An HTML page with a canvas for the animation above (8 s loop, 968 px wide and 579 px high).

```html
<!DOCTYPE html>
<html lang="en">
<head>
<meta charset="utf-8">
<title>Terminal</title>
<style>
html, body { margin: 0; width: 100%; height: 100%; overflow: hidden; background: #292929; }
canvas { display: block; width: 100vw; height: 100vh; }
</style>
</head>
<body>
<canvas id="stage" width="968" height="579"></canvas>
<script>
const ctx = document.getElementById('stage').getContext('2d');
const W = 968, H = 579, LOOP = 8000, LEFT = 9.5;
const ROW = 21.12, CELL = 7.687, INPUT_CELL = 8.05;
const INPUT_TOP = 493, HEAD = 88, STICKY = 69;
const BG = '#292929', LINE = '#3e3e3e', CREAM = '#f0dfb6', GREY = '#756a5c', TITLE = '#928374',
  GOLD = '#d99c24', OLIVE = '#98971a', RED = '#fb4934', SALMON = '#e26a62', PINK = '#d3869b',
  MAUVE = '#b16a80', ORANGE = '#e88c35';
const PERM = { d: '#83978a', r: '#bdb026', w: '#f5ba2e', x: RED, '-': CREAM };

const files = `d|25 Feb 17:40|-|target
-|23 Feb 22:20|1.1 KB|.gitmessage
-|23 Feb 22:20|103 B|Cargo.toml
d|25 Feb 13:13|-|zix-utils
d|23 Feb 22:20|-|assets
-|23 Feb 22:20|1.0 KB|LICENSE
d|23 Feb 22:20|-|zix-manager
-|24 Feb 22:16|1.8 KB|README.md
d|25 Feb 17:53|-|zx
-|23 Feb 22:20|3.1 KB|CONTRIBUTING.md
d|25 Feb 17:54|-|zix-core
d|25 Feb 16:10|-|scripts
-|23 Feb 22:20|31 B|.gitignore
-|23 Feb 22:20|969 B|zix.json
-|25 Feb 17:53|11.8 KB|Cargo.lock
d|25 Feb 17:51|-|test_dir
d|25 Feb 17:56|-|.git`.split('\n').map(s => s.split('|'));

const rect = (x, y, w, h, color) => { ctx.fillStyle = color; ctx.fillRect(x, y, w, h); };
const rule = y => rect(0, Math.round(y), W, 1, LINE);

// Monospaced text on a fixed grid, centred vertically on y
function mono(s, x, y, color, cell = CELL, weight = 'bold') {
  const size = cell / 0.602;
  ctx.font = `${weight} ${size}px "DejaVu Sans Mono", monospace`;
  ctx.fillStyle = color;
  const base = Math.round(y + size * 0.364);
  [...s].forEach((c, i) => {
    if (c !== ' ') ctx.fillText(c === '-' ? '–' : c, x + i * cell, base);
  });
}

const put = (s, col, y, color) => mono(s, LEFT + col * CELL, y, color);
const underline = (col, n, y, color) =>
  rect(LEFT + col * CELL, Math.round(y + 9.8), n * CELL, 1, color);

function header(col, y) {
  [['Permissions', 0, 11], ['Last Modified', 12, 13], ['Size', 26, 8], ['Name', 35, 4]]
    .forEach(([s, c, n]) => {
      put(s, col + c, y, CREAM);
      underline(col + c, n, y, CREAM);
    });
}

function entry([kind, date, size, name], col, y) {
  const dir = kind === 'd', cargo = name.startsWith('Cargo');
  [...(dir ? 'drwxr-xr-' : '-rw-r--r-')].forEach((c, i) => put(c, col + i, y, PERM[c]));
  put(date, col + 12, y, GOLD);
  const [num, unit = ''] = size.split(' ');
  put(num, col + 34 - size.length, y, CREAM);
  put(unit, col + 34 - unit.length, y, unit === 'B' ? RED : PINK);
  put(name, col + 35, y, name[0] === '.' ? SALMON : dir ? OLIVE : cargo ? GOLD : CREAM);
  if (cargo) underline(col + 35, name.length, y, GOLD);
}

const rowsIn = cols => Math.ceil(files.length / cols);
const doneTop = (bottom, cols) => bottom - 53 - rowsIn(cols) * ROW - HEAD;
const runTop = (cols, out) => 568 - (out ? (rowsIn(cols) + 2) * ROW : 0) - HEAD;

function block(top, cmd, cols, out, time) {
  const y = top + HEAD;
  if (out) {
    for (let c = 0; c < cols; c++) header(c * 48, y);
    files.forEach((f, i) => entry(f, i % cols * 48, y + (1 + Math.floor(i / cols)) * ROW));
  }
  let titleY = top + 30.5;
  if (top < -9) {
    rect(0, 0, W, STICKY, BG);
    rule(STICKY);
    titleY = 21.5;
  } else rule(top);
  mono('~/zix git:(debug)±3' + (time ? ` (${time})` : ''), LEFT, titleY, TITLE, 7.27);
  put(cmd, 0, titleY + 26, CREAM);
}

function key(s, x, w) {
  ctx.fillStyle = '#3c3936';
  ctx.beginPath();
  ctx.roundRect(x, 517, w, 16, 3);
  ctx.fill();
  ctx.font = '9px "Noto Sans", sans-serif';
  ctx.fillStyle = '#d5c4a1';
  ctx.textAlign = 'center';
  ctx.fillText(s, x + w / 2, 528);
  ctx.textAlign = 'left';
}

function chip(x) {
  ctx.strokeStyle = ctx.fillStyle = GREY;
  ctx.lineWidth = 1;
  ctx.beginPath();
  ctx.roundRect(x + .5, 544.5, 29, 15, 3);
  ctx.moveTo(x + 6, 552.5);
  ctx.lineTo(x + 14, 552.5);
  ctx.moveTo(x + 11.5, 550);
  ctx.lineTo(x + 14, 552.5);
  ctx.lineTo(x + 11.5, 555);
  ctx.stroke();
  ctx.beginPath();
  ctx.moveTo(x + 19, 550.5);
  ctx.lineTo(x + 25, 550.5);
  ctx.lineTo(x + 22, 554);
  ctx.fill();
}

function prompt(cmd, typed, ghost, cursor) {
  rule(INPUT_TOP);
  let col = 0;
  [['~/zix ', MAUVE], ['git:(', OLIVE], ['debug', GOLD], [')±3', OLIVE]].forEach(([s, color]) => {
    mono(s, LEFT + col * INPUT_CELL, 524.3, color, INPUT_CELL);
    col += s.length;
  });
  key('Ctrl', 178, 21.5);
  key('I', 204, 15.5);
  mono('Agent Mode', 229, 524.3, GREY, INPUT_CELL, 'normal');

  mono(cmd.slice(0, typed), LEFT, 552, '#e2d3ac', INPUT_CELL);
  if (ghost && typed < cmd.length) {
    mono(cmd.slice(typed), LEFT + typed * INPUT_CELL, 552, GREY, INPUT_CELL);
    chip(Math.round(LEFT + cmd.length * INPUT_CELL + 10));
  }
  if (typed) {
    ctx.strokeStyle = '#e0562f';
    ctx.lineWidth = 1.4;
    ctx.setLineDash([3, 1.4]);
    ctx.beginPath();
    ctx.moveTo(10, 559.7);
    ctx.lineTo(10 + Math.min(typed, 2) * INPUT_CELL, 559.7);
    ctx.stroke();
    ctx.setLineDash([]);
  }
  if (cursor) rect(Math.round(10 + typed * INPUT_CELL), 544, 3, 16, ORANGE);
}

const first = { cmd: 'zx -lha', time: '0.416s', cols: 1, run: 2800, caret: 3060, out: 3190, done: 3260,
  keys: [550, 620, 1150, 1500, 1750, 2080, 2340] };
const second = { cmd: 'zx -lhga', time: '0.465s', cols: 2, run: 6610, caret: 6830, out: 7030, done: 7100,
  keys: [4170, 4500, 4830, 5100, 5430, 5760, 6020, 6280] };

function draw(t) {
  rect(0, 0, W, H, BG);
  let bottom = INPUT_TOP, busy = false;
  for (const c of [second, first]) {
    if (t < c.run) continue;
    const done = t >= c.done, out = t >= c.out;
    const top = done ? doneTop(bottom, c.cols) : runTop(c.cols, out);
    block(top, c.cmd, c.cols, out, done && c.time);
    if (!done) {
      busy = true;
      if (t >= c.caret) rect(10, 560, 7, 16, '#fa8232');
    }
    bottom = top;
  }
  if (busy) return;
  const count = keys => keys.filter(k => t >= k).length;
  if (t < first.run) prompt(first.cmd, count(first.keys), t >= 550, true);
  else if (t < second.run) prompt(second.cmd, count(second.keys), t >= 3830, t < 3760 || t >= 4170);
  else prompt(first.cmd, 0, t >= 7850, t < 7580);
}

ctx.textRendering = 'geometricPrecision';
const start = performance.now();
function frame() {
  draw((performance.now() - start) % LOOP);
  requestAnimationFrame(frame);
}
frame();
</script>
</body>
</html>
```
---
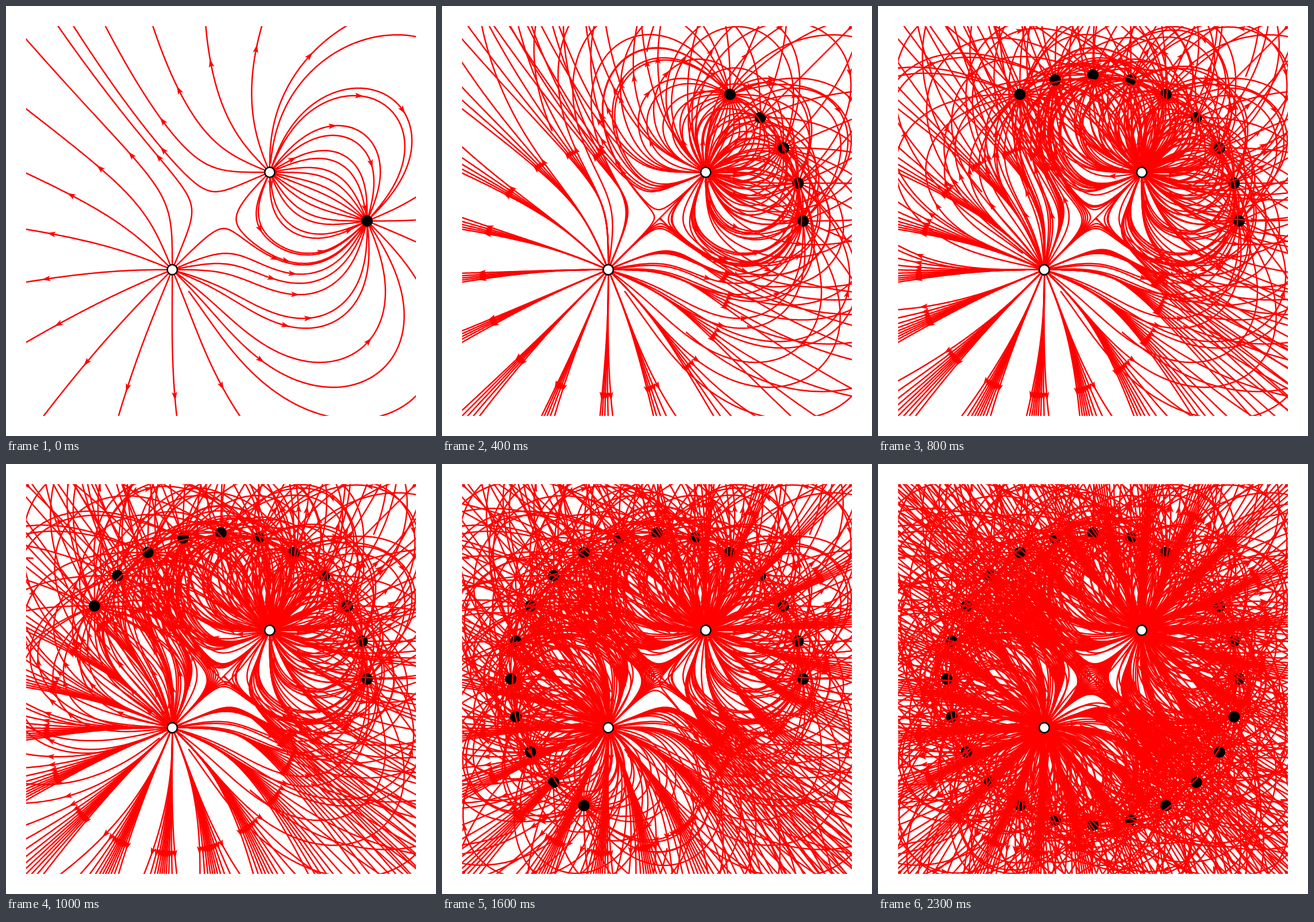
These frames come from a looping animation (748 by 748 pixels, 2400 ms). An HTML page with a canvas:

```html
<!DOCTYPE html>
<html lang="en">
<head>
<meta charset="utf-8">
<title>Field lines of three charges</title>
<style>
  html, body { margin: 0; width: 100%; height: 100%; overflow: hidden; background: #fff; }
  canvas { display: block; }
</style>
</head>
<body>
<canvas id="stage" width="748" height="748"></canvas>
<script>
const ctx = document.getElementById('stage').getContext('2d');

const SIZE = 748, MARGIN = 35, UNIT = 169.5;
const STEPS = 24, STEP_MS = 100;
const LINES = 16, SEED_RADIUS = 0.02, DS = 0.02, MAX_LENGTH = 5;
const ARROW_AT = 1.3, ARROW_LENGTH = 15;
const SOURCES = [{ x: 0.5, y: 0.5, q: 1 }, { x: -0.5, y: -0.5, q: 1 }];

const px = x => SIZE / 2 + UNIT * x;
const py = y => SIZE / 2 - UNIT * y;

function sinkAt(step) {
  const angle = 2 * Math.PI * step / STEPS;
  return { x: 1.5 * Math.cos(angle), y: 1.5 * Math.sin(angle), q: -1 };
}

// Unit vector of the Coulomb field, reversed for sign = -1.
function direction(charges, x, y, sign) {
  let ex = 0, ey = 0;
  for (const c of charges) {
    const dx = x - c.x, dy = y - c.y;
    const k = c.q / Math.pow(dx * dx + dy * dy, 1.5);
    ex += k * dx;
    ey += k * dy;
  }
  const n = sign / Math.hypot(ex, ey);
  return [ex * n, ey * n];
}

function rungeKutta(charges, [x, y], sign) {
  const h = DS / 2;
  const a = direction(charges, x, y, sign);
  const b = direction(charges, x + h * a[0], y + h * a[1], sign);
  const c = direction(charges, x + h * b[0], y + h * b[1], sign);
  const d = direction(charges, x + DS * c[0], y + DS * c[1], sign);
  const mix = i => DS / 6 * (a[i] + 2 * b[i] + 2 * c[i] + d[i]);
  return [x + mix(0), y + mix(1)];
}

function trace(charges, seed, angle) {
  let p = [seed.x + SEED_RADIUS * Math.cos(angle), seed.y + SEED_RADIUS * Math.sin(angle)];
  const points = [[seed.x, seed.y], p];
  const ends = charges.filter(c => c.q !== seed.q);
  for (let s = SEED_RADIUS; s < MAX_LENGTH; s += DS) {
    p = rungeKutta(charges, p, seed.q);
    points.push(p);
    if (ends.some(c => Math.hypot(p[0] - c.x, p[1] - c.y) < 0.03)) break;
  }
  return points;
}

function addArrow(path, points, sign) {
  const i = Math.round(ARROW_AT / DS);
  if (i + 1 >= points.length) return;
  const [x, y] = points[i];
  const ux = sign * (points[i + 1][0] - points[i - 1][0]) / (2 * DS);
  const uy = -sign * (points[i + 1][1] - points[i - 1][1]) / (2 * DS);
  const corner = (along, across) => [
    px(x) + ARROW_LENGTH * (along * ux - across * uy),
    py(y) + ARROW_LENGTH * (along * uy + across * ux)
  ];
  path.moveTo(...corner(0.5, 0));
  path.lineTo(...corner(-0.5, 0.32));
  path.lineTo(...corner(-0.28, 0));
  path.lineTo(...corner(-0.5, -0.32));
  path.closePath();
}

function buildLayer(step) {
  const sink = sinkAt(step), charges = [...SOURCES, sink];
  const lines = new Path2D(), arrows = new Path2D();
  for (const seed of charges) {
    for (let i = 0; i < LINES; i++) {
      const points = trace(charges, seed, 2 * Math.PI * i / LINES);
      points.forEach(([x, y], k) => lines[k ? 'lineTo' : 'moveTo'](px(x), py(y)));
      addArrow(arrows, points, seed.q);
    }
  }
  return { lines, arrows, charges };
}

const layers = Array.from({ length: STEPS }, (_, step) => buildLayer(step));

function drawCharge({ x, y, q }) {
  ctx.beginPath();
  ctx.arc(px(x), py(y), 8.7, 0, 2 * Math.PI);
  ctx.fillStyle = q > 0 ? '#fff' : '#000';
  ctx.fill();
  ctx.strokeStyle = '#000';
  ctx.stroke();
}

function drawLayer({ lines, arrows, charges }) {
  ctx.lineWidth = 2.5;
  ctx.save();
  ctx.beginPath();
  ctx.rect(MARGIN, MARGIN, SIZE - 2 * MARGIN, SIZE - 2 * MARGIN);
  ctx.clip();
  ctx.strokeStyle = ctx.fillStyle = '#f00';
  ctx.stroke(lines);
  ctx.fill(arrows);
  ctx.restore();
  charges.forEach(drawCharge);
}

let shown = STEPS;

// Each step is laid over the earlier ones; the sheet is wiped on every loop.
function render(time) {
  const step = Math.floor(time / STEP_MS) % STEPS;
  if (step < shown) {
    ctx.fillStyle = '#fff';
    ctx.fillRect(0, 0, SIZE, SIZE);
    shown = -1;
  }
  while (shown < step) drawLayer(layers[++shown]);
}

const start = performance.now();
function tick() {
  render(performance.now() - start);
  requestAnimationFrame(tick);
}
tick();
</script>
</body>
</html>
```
==
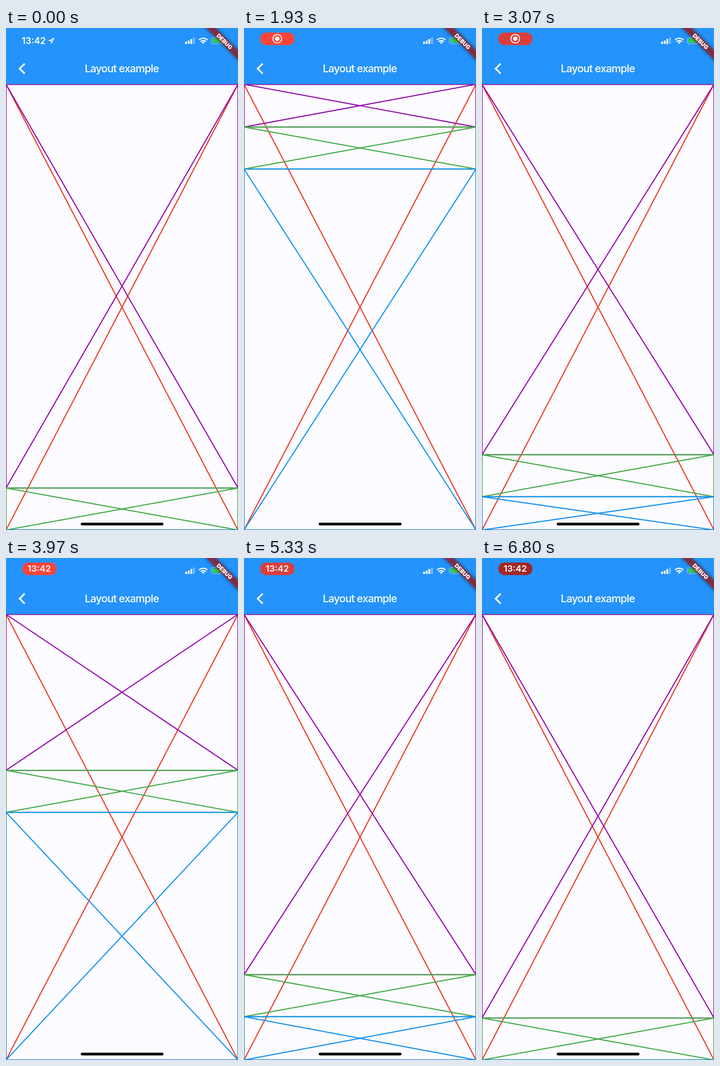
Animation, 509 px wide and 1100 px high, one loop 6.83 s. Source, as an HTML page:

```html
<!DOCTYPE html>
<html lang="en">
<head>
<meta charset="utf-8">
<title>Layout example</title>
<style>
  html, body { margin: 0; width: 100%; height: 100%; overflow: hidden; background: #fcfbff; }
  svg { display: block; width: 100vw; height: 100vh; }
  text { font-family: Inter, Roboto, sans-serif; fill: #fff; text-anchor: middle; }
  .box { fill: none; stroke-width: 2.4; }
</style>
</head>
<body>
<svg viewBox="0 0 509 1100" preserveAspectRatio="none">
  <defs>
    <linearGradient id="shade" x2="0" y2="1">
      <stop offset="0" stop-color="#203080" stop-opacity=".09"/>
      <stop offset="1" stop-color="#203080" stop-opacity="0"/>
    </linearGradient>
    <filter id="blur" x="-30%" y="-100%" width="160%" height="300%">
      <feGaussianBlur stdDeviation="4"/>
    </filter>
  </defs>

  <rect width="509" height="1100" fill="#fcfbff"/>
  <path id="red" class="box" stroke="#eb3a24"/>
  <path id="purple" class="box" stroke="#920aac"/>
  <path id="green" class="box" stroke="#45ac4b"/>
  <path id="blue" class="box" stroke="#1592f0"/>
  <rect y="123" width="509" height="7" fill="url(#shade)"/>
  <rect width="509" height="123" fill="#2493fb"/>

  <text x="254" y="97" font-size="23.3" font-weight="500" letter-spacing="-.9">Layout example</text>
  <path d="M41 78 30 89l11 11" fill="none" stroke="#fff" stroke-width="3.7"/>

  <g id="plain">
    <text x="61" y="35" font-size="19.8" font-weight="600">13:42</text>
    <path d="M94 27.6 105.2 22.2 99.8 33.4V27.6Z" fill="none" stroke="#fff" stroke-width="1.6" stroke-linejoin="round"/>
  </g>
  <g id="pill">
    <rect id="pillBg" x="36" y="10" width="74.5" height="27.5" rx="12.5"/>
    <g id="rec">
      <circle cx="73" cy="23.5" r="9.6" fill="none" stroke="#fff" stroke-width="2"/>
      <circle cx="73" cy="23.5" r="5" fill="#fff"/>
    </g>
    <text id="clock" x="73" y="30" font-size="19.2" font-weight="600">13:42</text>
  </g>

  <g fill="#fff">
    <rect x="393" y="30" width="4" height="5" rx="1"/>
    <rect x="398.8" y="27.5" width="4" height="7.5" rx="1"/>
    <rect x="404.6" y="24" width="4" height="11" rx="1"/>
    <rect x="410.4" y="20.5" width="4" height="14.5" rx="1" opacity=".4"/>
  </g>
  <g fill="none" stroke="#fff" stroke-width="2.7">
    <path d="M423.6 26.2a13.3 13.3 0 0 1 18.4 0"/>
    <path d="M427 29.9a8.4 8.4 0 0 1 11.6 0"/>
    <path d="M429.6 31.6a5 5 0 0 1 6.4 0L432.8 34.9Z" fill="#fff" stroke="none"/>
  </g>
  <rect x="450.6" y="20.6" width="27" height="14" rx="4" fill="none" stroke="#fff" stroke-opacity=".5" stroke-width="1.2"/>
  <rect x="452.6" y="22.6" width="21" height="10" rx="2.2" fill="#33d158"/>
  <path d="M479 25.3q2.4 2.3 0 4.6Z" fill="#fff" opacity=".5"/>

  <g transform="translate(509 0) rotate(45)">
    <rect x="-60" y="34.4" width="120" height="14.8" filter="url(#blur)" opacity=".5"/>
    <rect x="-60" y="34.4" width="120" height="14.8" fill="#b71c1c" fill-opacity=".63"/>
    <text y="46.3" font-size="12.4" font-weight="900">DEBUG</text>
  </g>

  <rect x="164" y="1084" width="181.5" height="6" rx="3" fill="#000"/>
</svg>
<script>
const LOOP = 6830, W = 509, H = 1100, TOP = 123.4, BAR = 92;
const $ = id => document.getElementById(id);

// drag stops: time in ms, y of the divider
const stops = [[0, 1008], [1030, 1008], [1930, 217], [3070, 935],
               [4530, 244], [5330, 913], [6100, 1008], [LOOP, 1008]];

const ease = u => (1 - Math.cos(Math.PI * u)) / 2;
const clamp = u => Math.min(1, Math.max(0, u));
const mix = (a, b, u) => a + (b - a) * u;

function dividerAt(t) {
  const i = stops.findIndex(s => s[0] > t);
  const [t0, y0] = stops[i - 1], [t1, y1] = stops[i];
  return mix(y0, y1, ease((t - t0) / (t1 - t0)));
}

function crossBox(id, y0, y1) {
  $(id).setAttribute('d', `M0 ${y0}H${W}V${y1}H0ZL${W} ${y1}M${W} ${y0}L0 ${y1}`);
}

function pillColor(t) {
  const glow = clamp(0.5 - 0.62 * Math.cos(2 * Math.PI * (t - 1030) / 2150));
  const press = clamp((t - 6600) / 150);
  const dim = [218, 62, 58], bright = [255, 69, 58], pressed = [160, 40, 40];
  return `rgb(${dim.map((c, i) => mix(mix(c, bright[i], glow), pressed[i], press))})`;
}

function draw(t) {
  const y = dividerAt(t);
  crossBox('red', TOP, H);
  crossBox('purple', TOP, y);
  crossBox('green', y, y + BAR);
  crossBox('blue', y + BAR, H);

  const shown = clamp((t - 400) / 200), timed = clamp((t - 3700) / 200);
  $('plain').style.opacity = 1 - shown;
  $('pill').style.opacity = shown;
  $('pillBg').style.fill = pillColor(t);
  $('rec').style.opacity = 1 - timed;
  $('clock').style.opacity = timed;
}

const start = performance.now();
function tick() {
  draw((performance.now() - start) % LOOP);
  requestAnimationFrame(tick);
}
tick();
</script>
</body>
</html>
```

= What is needed =
Each line of the data that contains "return" belongs in the answer.

= Exercise result =
  if (busy) return;
  return { x: 1.5 * Math.cos(angle), y: 1.5 * Math.sin(angle), q: -1 };
  return [ex * n, ey * n];
  return [x + mix(0), y + mix(1)];
  return points;
  if (i + 1 >= points.length) return;
  return { lines, arrows, charges };
  return mix(y0, y1, ease((t - t0) / (t1 - t0)));
  return `rgb(${dim.map((c, i) => mix(mix(c, bright[i], glow), pressed[i], press))})`;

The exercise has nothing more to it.